> **YOUR INSTRUCTIONS**: Where a picture appears, omit it; repeat everything else in the records exactly.

> **MATERIAL FOR THIS EXERCISE**:
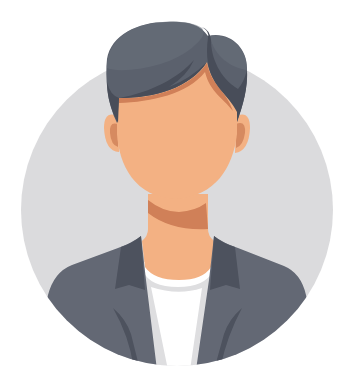
<!DOCTYPE html>
<html lang="en">
<head>
<meta charset="utf-8">
<title>Avatar</title>
<style>
:root {
  --page: #ffffff;
  --disc: #dbdbdd;
  --skin: #f3b183;
  --skin-shade: #d08058;
  --ear-shade: #d68a60;
  --hair: #5b616d;
  --hair-dark: #484d59;
  --hair-light: #6b717c;
  --jacket: #636874;
  --jacket-dark: #4d525e;
  --shirt: #ffffff;
  --shirt-shade: #dedee0;
}
html, body { margin: 0; background: var(--page); overflow: hidden; }
.avatar { display: block; width: 354px; height: 387px; }
.disc { fill: var(--disc); }
.skin { fill: var(--skin); }
.skin-shade { fill: var(--skin-shade); }
.ear-shade { fill: var(--ear-shade); }
.hair { fill: var(--hair); }
.hair-dark { fill: var(--hair-dark); }
.hair-light { fill: var(--hair-light); }
.jacket { fill: var(--jacket); }
.jacket-dark { fill: var(--jacket-dark); }
.shirt { fill: var(--shirt); }
.shirt-shade { fill: var(--shirt-shade); }
</style>
</head>
<body>
<svg class="avatar" viewBox="0 0 354 387" role="img" aria-label="Faceless avatar of a person with short dark hair and a grey jacket">
  <defs>
    <clipPath id="disc-clip"><circle cx="177" cy="210" r="156"/></clipPath>
  </defs>
  <circle class="disc" cx="177" cy="210" r="156"/>

  <g id="body" clip-path="url(#disc-clip)">
    <path class="shirt" d="M142 262 L214 262 L218 290 L198 370 L160 370 L138 290Z"/>
    <path class="shirt-shade" d="M143 271 Q150 287 178 287 Q205 287 213 271 L216 290 L206 320 L198 370 L190 370 L202 288 Q178 296 151 287 L168 370 L154 370 L143 310Z"/>
    <path class="skin" d="M148 194 V229 Q148 236 142 241 L145 267 Q154 280 179 280 Q203 280 211 267 L214 241 Q208 236 208 229 V194Z"/>
    <path class="skin-shade" d="M148 200 Q163 212 179 212 Q195 211 206 203 L208 229 Q171 231 148 213Z"/>
    <path class="jacket" d="M141 236 L146 280 L157 370 H30 L48 295 Q54 272 72 265 L118 248Q132 243 141 236Z"/>
    <path class="jacket" d="M214 236 L209 280 L196 370 H322 L306 295 Q301 273 284 266 L238 248Q223 243 214 236Z"/>
    <path class="jacket-dark" d="M141 236 L145 290 L129 285 L115 289 L121 247Q133 243 141 236Z"/>
    <path class="jacket-dark" d="M214 236 L210 290 L226 285 L240 289 L235 247Q222 243 214 236Z"/>
    <path class="jacket-dark" d="M113 308 Q126 319 131 334 L140 370 H134 Q130 338 113 308Z"/>
    <path class="jacket-dark" d="M242 308 Q229 319 224 334 L214 370 H220 Q226 338 242 308Z"/>
  </g>

  <g id="head">
    <path class="skin" d="M118 116 Q104 110 104 128 Q105 151 119 152Z"/>
    <path class="ear-shade" d="M118 124 Q109 121 110 133 Q111 145 118 147Z"/>
    <path class="skin" d="M236 116 Q250 110 250 128 Q249 151 235 153Z"/>
    <path class="ear-shade" d="M236 124 Q246 120 245 133 Q243 146 236 148Z"/>
    <path class="skin" d="M117 90 V134 C119 164 134 198 177 199 C215 196 233 168 237 134 V88 L206 60Z"/>
    <path class="skin-shade" d="M119 98 C155 99 190 88 207 63 C211 85 226 90 233 111 C223 98 210 92 205 72 C188 94 151 102 119 103Z"/>
  </g>

  <g id="hair">
    <path class="hair" d="M117 123 C107 103 105 77 107 59 C111 35 138 22 166 22 C185 21 199 23 208 36 C230 31 247 48 247 68 C248 88 243 105 237 122 V110 C228 94 212 86 207 62 C190 88 155 98 119 98Z"/>
    <path class="hair-light" d="M107 68 C120 74 172 68 195 45 C202 39 206 33 202 28 C190 20 164 20 144 25 C119 32 107 48 107 68Z" opacity=".55"/>
    <path class="hair-light" d="M210 36 C230 33 247 48 247 70 C232 68 214 57 210 36Z" opacity=".55"/>
    <path class="hair-dark" d="M119 98 C152 92 178 78 194 60 Q187 76 169 87 Q190 79 207 62 C190 88 155 98 119 98Z"/>
    <path class="hair-dark" d="M202 27 Q210 32 208 38 Q206 50 208 64 C213 88 228 94 237 112 V122 C243 105 248 88 247 70 Q244 82 238 89 C220 78 211 58 211 40 Q210 30 202 27Z"/>
    <path class="hair-dark" d="M107 82 Q110 95 119 98 L118 123 C111 110 107 97 107 82Z"/>
  </g>
</svg>
</body>
</html>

> **SOLUTION FOR THIS EXERCISE**:
<!DOCTYPE html>
<html lang="en">
<head>
<meta charset="utf-8">
<title>Avatar</title>
<style>
:root {
  --page: #ffffff;
  --disc: #dbdbdd;
  --skin: #f3b183;
  --skin-shade: #d08058;
  --ear-shade: #d68a60;
  --hair: #5b616d;
  --hair-dark: #484d59;
  --hair-light: #6b717c;
  --jacket: #636874;
  --jacket-dark: #4d525e;
  --shirt: #ffffff;
  --shirt-shade: #dedee0;
}
html, body { margin: 0; background: var(--page); overflow: hidden; }
.avatar { display: block; width: 354px; height: 387px; }
.disc { fill: var(--disc); }
.skin { fill: var(--skin); }
.skin-shade { fill: var(--skin-shade); }
.ear-shade { fill: var(--ear-shade); }
.hair { fill: var(--hair); }
.hair-dark { fill: var(--hair-dark); }
.hair-light { fill: var(--hair-light); }
.jacket { fill: var(--jacket); }
.jacket-dark { fill: var(--jacket-dark); }
.shirt { fill: var(--shirt); }
.shirt-shade { fill: var(--shirt-shade); }
</style>
</head>
<body>
<svg class="avatar" viewBox="0 0 354 387" role="img" aria-label="Faceless avatar of a person with short dark hair and a grey jacket">
  <defs>
    <clipPath id="disc-clip"><circle cx="177" cy="210" r="156"/></clipPath>
  </defs>
  <circle class="disc" cx="177" cy="210" r="156"/>

  <g id="body" clip-path="url(#disc-clip)">
    <path class="shirt" d="M142 262 L214 262 L218 290 L198 370 L160 370 L138 290Z"/>
    <path class="shirt-shade" d="M143 271 Q150 287 178 287 Q205 287 213 271 L216 290 L206 320 L198 370 L190 370 L202 288 Q178 296 151 287 L168 370 L154 370 L143 310Z"/>
    <path class="skin" d="M148 194 V229 Q148 236 142 241 L145 267 Q154 280 179 280 Q203 280 211 267 L214 241 Q208 236 208 229 V194Z"/>
    <path class="skin-shade" d="M148 200 Q163 212 179 212 Q195 211 206 203 L208 229 Q171 231 148 213Z"/>
    <path class="jacket" d="M141 236 L146 280 L157 370 H30 L48 295 Q54 272 72 265 L118 248Q132 243 141 236Z"/>
    <path class="jacket" d="M214 236 L209 280 L196 370 H322 L306 295 Q301 273 284 266 L238 248Q223 243 214 236Z"/>
    <path class="jacket-dark" d="M141 236 L145 290 L129 285 L115 289 L121 247Q133 243 141 236Z"/>
    <path class="jacket-dark" d="M214 236 L210 290 L226 285 L240 289 L235 247Q222 243 214 236Z"/>
    <path class="jacket-dark" d="M113 308 Q126 319 131 334 L140 370 H134 Q130 338 113 308Z"/>
    <path class="jacket-dark" d="M242 308 Q229 319 224 334 L214 370 H220 Q226 338 242 308Z"/>
  </g>

  <g id="head">
    <path class="skin" d="M118 116 Q104 110 104 128 Q105 151 119 152Z"/>
    <path class="ear-shade" d="M118 124 Q109 121 110 133 Q111 145 118 147Z"/>
    <path class="skin" d="M236 116 Q250 110 250 128 Q249 151 235 153Z"/>
    <path class="ear-shade" d="M236 124 Q246 120 245 133 Q243 146 236 148Z"/>
    <path class="skin" d="M117 90 V134 C119 164 134 198 177 199 C215 196 233 168 237 134 V88 L206 60Z"/>
    <path class="skin-shade" d="M119 98 C155 99 190 88 207 63 C211 85 226 90 233 111 C223 98 210 92 205 72 C188 94 151 102 119 103Z"/>
  </g>

  <g id="hair">
    <path class="hair" d="M117 123 C107 103 105 77 107 59 C111 35 138 22 166 22 C185 21 199 23 208 36 C230 31 247 48 247 68 C248 88 243 105 237 122 V110 C228 94 212 86 207 62 C190 88 155 98 119 98Z"/>
    <path class="hair-light" d="M107 68 C120 74 172 68 195 45 C202 39 206 33 202 28 C190 20 164 20 144 25 C119 32 107 48 107 68Z" opacity=".55"/>
    <path class="hair-light" d="M210 36 C230 33 247 48 247 70 C232 68 214 57 210 36Z" opacity=".55"/>
    <path class="hair-dark" d="M119 98 C152 92 178 78 194 60 Q187 76 169 87 Q190 79 207 62 C190 88 155 98 119 98Z"/>
    <path class="hair-dark" d="M202 27 Q210 32 208 38 Q206 50 208 64 C213 88 228 94 237 112 V122 C243 105 248 88 247 70 Q244 82 238 89 C220 78 211 58 211 40 Q210 30 202 27Z"/>
    <path class="hair-dark" d="M107 82 Q110 95 119 98 L118 123 C111 110 107 97 107 82Z"/>
  </g>
</svg>
</body>
</html>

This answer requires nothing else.